One Voice Chorus’ 25th anniversary concerts this month will themselves represent that mission of outreach. The group will perform in Charlotte, as well as in Charleston, S.C., Fitzgerald says, which hasn’t had an LGBT chorus for quite some time. They’ll also perform in Wadesboro and Gastonia. The chorus wants to extend support for the LGBT community in some of Charlotte’s outlying towns and communities.

“It matters because our fate is connected,” Fitzgerald says. “That’s where we see our work in the next 25 years — not just serving Charlotte, but extending out into some of our surrounding communities.”

Both Fitzgerald and Kirsch see a lot of personal and community meaning in the chorus’ landmark anniversary this year.

For Kirsch, it’s a sign of a dedicated and passionate community.

“It comes down to individuals,” says Kirsch, who worked with the group for a couple years before moving on to other community endeavors in the early ‘90s. “It’s kind of right time, right place and then the people with the passion to get it through the beginning stages and maturing stages.”

The anniversary also marks a local LGBT community that, more and more, seems to be coming into its own.

“One Voice Chorus is one of several organizations that will be celebrating their 25th anniversaries. We’re at the leading edge of that,” says Fitzgerald, noting other long-standing groups, like Time Out Youth and the Regional AIDS Interfaith Network, that will soon celebrate similar milestones.

Fitzgerald finds it encouraging that so many of the groups founded in the late 1980s and 1990s are still around serving the LGBT community today.

Above and beyond the historic anniversary, Fitzgerald thinks the true value and meaning of the chorus will always be personal — from those who still find the courage to come out through their experiences with the chorus to others who simply need an artistic and creative outlet in an affirming space. For herself, the chorus gives her the space to make a difference while enjoying the art of music.

“Singing with the chorus is just a fantastic coming together of my passion for being involved in social justice work and my love for the arts, singing and being part of creating music,” she says. “I get to do those two things at the same time and that’s a fantastic experience.” : :

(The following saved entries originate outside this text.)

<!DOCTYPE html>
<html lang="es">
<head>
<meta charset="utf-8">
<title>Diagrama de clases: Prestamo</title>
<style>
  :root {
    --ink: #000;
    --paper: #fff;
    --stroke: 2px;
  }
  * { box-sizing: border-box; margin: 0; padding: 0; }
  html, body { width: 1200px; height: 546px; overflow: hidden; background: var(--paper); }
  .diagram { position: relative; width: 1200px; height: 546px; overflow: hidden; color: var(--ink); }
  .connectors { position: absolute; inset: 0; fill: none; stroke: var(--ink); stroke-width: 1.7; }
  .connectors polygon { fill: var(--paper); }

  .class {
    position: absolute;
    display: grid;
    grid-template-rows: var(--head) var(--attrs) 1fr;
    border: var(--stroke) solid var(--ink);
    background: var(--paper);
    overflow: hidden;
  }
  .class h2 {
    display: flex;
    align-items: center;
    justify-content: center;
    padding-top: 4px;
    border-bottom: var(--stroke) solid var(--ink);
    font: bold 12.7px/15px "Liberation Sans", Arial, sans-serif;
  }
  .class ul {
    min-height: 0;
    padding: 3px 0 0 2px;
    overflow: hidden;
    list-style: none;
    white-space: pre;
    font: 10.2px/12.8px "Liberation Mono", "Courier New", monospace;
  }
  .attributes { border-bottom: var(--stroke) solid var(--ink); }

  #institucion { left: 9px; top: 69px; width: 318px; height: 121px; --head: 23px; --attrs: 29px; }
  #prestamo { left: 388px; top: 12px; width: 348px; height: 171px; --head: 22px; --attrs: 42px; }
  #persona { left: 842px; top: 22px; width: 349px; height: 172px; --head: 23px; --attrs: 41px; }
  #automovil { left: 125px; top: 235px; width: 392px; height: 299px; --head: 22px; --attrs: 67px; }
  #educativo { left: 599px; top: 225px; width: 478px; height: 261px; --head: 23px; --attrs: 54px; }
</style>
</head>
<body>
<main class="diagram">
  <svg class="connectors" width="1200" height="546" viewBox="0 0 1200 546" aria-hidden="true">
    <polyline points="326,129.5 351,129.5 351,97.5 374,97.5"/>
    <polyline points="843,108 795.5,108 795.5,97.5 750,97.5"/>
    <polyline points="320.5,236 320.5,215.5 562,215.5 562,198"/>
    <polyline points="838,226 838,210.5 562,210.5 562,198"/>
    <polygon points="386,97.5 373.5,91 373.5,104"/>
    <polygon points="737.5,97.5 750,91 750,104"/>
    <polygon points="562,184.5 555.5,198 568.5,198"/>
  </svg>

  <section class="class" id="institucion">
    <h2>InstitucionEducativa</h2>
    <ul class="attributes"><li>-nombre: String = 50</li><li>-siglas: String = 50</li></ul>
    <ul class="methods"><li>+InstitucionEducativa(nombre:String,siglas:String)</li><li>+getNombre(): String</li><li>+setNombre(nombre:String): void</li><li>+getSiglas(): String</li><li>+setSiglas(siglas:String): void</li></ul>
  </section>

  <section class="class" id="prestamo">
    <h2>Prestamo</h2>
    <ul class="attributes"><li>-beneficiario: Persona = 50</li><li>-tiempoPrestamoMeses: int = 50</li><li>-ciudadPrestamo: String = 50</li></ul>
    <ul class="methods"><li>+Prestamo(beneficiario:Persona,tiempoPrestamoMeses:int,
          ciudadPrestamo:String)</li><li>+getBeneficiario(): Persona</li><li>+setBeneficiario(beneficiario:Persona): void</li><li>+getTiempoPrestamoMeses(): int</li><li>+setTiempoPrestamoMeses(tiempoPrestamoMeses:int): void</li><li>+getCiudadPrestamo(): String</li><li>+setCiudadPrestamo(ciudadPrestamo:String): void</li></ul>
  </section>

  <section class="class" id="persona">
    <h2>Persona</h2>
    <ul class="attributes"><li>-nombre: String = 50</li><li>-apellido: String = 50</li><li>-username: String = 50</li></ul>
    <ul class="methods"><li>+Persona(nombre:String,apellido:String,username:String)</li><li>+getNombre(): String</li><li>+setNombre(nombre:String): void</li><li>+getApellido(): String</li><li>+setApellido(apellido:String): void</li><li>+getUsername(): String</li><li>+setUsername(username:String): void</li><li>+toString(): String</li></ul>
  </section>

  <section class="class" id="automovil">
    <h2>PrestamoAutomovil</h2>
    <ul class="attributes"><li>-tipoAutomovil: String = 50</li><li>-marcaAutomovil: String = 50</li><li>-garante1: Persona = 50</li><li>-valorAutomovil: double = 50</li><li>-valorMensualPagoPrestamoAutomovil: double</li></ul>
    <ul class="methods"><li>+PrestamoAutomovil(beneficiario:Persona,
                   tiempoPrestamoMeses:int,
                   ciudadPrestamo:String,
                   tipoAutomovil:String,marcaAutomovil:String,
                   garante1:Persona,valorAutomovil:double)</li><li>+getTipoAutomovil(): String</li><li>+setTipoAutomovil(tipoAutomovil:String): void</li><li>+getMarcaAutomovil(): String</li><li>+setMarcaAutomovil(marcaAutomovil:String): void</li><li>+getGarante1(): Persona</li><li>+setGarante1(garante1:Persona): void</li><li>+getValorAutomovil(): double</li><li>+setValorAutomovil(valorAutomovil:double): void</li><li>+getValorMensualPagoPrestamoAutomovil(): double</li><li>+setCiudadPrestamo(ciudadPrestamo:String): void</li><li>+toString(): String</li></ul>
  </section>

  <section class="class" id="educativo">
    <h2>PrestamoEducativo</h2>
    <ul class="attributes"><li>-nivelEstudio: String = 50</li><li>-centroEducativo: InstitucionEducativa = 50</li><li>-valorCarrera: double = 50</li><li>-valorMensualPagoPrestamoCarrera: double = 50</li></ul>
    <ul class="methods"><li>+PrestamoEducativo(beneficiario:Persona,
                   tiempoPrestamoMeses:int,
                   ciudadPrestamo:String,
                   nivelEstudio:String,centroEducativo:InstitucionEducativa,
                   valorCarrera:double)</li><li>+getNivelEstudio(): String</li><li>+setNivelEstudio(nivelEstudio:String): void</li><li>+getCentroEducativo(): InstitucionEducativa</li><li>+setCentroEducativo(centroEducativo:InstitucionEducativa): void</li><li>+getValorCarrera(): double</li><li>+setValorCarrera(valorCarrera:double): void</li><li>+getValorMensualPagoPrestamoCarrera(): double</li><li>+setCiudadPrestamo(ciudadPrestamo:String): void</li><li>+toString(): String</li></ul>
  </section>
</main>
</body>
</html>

Matt Comer

Matt Comer previously served as editor from October 2007 through August 2015 and as a staff writer afterward in 2016.